# Energy of the harmonic oscillator

1. Jun 30, 2006

### Repetit

Hey!

Can someone explain to why the energy of the harmonic oscillator must be at least:

$$\frac{(\Delta p)^2}{2m}+\frac{1}{2}m \omega^2 (\Delta x)^2$$

I mean, $$\Delta x$$ and $$\Delta p$$ represents the uncertainty in the position and momentum, and therefore it does not really have anything to do with the actual true value of the position and momentum does it? If you don't understand what I mean please let me know.

Thanks!

2. Jun 30, 2006

### maverick280857

The Hamiltonian is given by

$$H = \frac{1}{2m}\left[p^2 + (m\omega x)^2\right]$$

If I understand your problem correctly::

There is no "true" value that is measurable. The observables are the expectation values of $x$ and $p$ and the uncertainty principle gives you an inequality relating the standard deviations (in statistical language, what you call uncertainties).

Last edited: Jun 30, 2006
3. Jun 30, 2006

### Repetit

Well, what I want to do is derive the minimum energy of the harmonic oscillator. I start with:

$$<E>=\frac{<p^2>}{2m} + \frac{1}{2}m \omega^2 <x^2>$$

...and use the fact that:

$$(\Delta x)^2 = <x^2> - <x>^2$$

and

$$(\Delta p)^2 = <p^2> - <p>^2$$

To rewrite the formula for the energy expectation value into the one in my first post I assume that $$<p>$$ and $$<x>$$ are zero so that $$(\Delta x)^2=<x^2>$$ and $$(\Delta p)^2=<p^2>$$. Now, my question is how can I assume that the expectation value of position and momentum is zero? Is it because the particle in the harmonic oscillator potential spends equal amounts of time in the two outer positions? And for the momentum, is it because the velocity of the particle reverses sign in the two outermost positions just as in a classical oscillator?

Thanks!

4. Jun 30, 2006

### maverick280857

To convince yourself you could calculate $<x>$ and $<p>$ for the n-th harmonic ocillator state though I assure you that the integration won't be straightforward (you could use the hermitian adjoint operators...the ladder operators to ease a bit).

For n = 1, its just

$$\psi(x) = \left(\frac{m\omega}{\pi \hbar}\right)^{1/4}exp\left(-\frac{m\omega^2}{2\hbar}\right)$$

Try calculating the expectation values with this (note that you don't need to tack the time dependence for expectation values).

When you get the result, you can think of it as being analogous to the classical harmonic oscillator (as you say) but I wouldn't like to stretch the analogy too far because I don't have the time dependence of $x$ here--in QM it makes no sense--to predict how long it remains in a particular part of the region $-A \leq x \leq A$. All my computations are based on how $\psi(x)$ behaves and not how $x(t)$ behaves (the second function has no meaning in QM).

Last edited: Jun 30, 2006
5. Jul 2, 2006

### Eye_in_the_Sky

Look again!

Look again, Repetit.

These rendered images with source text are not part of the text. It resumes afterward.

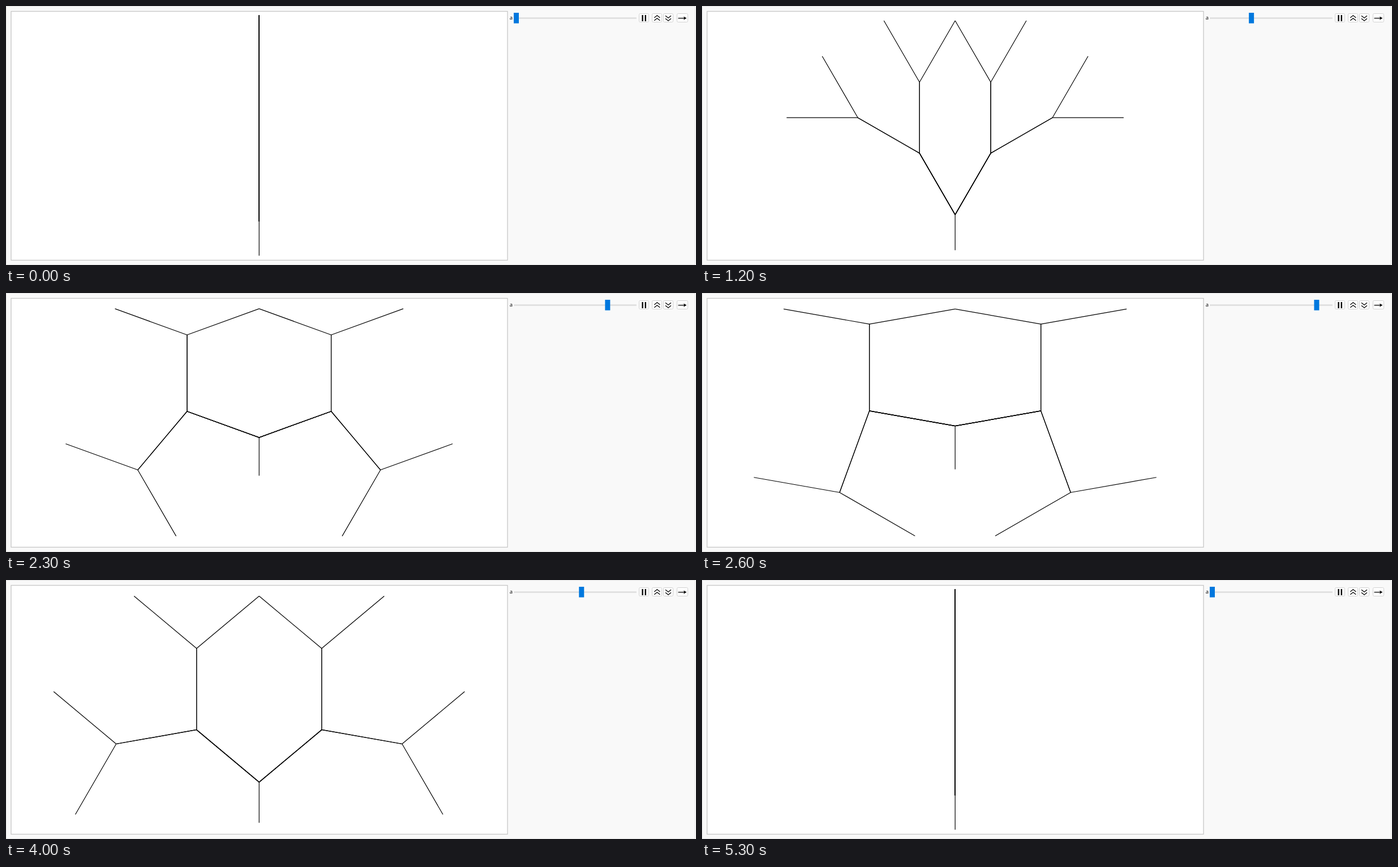
An HTML page for the animation above (6 s loop, 1219 by 459 pixels).

```html
<!DOCTYPE html>
<html lang="en">
<head>
<meta charset="utf-8">
<title>Branching tree</title>
<style>
  html, body { margin: 0; width: 100%; height: 100%; overflow: hidden; background: #fff; }
  svg { display: block; width: 1219px; height: 459px; }
  text { font: 9.5px "Open Sans", "Noto Sans", sans-serif; }
  .line { fill: none; stroke: #000; stroke-width: 1.2; stroke-linejoin: round; }
  .button { fill: #fff; stroke: #d2d2d2; }
  .icon { fill: none; stroke: #000; stroke-width: 1.3; }
</style>
</head>
<body>
<svg viewBox="0 0 1219 459">
  <rect x=".5" y=".5" width="1217" height="458" fill="#f9f9f9" stroke="#e4e4e4"/>
  <rect x="9" y="9.5" width="877" height="441" fill="#fff" stroke="#c6c6c6" stroke-width="1.3"/>
  <g id="tree"></g>

  <text x="889.7" y="24">a</text>
  <rect x="897" y="20.3" width="217" height="2.4" rx="1" fill="#dedede"/>
  <rect id="thumb" x="897" y="12" width="9" height="18.7" fill="#0078de"/>

  <g class="button">
    <rect x="1118.5" y="13.5" width="17" height="15" rx="2"/>
    <rect x="1141.5" y="13.5" width="17" height="15" rx="2"/>
    <rect x="1161.5" y="13.5" width="17" height="15" rx="2"/>
    <rect x="1185.5" y="13.5" width="19" height="15" rx="2"/>
  </g>
  <path d="M1123.4 16h2.3v11h-2.3zM1128.6 16h2.3v11h-2.3z"/>
  <path class="icon" d="M1145.3 20.8l5-4 5 4M1145.3 25.8l5-4 5 4"/>
  <path class="icon" d="M1165 17.2l5 4 5-4M1165 22.2l5 4 5-4"/>
  <path class="icon" d="M1187.5 21.6h12"/>
  <path d="M1197 18.4l5.4 3.2-5.4 3.2 1.2-3.2z"/>
</svg>
<script>
const LOOP = 6000;
const CENTER = { x: 447.2, y: 229.4 };
const STARTS = [0, 700, 1000, 1200, 1500, 1800, 2000, 2300, 2600, 2900,
  3100, 3400, 3700, 4000, 4200, 4500, 4800, 5000, 5300];
// Drawn height of the tree for each ten-degree step
const HEIGHTS = [426, 420.6, 413.3, 406.7, 404, 401.8, 402.3, 403, 402, 426];

const tree = document.getElementById('tree');
const thumb = document.getElementById('thumb');

const lines = Array.from({ length: 9 }, () => {
  const line = document.createElementNS('http://www.w3.org/2000/svg', 'polyline');
  line.setAttribute('class', 'line');
  return tree.appendChild(line);
});

// One path per leaf, so that shared branches overlap
function leafPath(leaf, angle) {
  let x = 0, y = 0.5, heading = 0;
  const points = [[x, y]];
  for (let level = 0; level < 3; level++) {
    heading += leaf >> level & 1 ? angle : -angle;
    x += Math.sin(heading);
    y += Math.cos(heading);
    points.push([x, y]);
  }
  return points;
}

function buildPaths(step) {
  const paths = [[[0, 0], [0, 0.5]]];
  // At a right angle only the trunk is left
  if (step < 9) {
    for (let leaf = 0; leaf < 8; leaf++) paths.push(leafPath(leaf, step * Math.PI / 18));
  }
  return paths;
}

function draw(step) {
  const paths = buildPaths(step);
  const ys = paths.flat().map(p => p[1]);
  const low = Math.min(...ys), high = Math.max(...ys);
  const scale = HEIGHTS[step] / (high - low);
  const place = ([x, y]) =>
    (CENTER.x + x * scale).toFixed(2) + ',' +
    (CENTER.y - (y - (low + high) / 2) * scale).toFixed(2);
  lines.forEach((line, i) =>
    line.setAttribute('points', (paths[i] || []).map(place).join(' ')));
  thumb.setAttribute('x', 897 + step * 23.05);
}

let shown = -1;
function tick() {
  const t = performance.now() % LOOP;
  const i = STARTS.filter(s => s <= t).length - 1;
  const step = Math.min(i, 18 - i);
  if (step !== shown) draw(shown = step);
  requestAnimationFrame(tick);
}
tick();
</script>
</body>
</html>
```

The answer you seek is staring you in the face from behind no more than a wispy veil.

From the first three relations of your second post, it follows that

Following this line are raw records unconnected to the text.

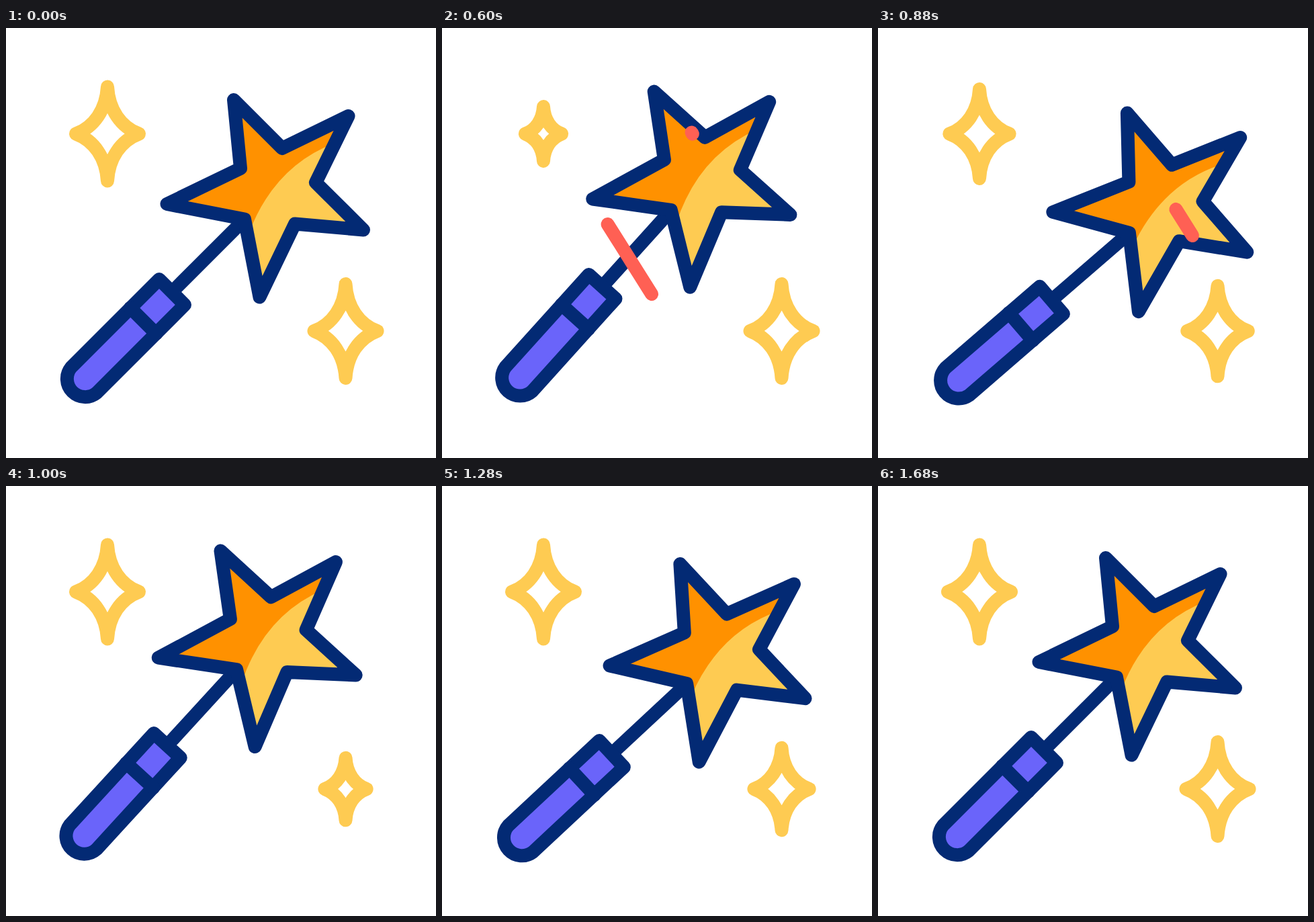
An HTML page that plays this animation: 640 by 640 pixels, repeating every 2000 ms.

```html
<!DOCTYPE html>
<html lang="en">
<head>
<meta charset="utf-8">
<title>Magic wand</title>
<style>
  html, body { margin: 0; height: 100%; overflow: hidden; background: #fff; }
  svg { display: block; width: 100vw; height: 100vh; }
</style>
</head>
<body>
<svg viewBox="0 0 640 640" fill="none" stroke-width="20" stroke-linecap="round" stroke-linejoin="round">
  <defs>
    <path id="spark" d="M0-70C2-36 20-10 47 0C20 10 2 36 0 70C-2 36-20 10-47 0C-20-10-2-36 0-70Z"/>
  </defs>
  <g stroke="#fecb52">
    <use class="spark" href="#spark"/>
    <use class="spark" href="#spark"/>
  </g>
  <g id="wand" stroke="#032a74">
    <path d="M250 390L350 290"/>
    <path fill="#6a64fa" d="M228 374L266 412L135 543A27 27 0 0 1 97 505Z"/>
    <path d="M185 416.5L223.500 455"/>
    <path id="fill" stroke="none" fill="#ff9100"/>
    <path stroke="none" fill="#fecb52" d="M490 171Q400 205 362 304L377.500 400.500L430 291.500L532 300.500L461 230Z"/>
    <path id="outline"/>
  </g>
  <g stroke="#ff6054">
    <path class="streak"/>
    <path class="streak"/>
  </g>
</svg>
<script>
const LOOP = 2000, STEP = 40;
const PIVOT = '86 554';
const STAR = 'M339 107L411 179L509.5 131L461 230L532 300.5L430 291.5L377.5 400.5L355 284.5L239.5 262L349 209Z';

// Damped swing: [time, degrees]
const SWING = [[200, 0], [500, -8], [767, 8], [1067, -4], [1355, 3.2], [1588, -2.9], [1675, 0]];

const SPARKS = [
  { x: 151, y: 157.5, start: 400 },
  { x: 505.5, y: 451, start: 835 }
];
const SPARK_HALF = 266;

const STREAKS = [
  { from: [239, 280], to: [312, 396], start: 400 },
  { from: [371.5, 155.5], to: [468, 309], start: 586 }
];
const STREAK_TIME = 200, TAIL_DELAY = 160;

const wand = document.getElementById('wand');
const sparks = document.querySelectorAll('.spark');
const streaks = document.querySelectorAll('.streak');
for (const id of ['fill', 'outline']) document.getElementById(id).setAttribute('d', STAR);

const clamp = x => Math.min(1, Math.max(0, x));
const ease = x => x * x * (3 - 2 * x);
const easeFromLinear = x => ease(x) + x * (1 - x) ** 2;
const mix = (a, b, k) => a + (b - a) * k;

function swingAngle(t) {
  for (let i = 1; i < SWING.length; i++) {
    const [t0, a0] = SWING[i - 1], [t1, a1] = SWING[i];
    if (t < t1) {
      const curve = i === 1 ? easeFromLinear : ease;
      return mix(a0, a1, curve(clamp((t - t0) / (t1 - t0))));
    }
  }
  return 0;
}

function drawSpark(el, { x, y, start }, t) {
  const phase = 1 - Math.abs((t - start) / SPARK_HALF - 1);
  const scale = 1 - 0.5 * ease(clamp(phase));
  el.setAttribute('transform', `translate(${x} ${y}) scale(${scale})`);
  el.setAttribute('stroke-width', 20 / scale);
}

function drawStreak(el, { from, to, start }, t) {
  const head = ease(clamp((t - start) / STREAK_TIME));
  const tail = ease(clamp((t - start - TAIL_DELAY) / STREAK_TIME));
  const point = k => from.map((v, i) => mix(v, to[i], k));
  el.setAttribute('d', head > tail ? `M${point(tail)}L${point(head)}` : '');
}

function draw(now) {
  const t = Math.floor((now % LOOP) / STEP) * STEP;
  wand.setAttribute('transform', `rotate(${swingAngle(t)} ${PIVOT})`);
  SPARKS.forEach((s, i) => drawSpark(sparks[i], s, t));
  STREAKS.forEach((s, i) => drawStreak(streaks[i], s, t));
}

let origin;
function tick(now) {
  origin ??= now;
  draw(now - origin);
  requestAnimationFrame(tick);
}
draw(0);
requestAnimationFrame(tick);
</script>
</body>
</html>
```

<E> = E + <p>2/2m + mω2<x>2/2 ,

where I have defined E as the expression you gave in your opening post.

Clearly, <E> ≥ E .

6. Jul 3, 2006

### pmb_phy

That is not quite right. When the energy of a system is measured the only possible measured results are eigenvalues. Each eigenvalue can be determined to within an arbitrarily small value. Therefore a "true" value is measureable and has a well defined meaning. Observables are not the expectation values of an operator. See

http://www.geocities.com/physics_world/qm/harmonic_oscillator.htm

for the details.

Pete

7. Jul 4, 2006

### maverick280857

pmb_phy: The site you gave doesn't work (maybe geocities is down right now or something).

Interesting you should say that...when I was reading Griffiths QM, I learnt that it is the expectation values that are measured and this idea was confirmed by Eisberg/Resnick. Could you please enlighten me about what you want to show through that website?

Last edited: Jul 4, 2006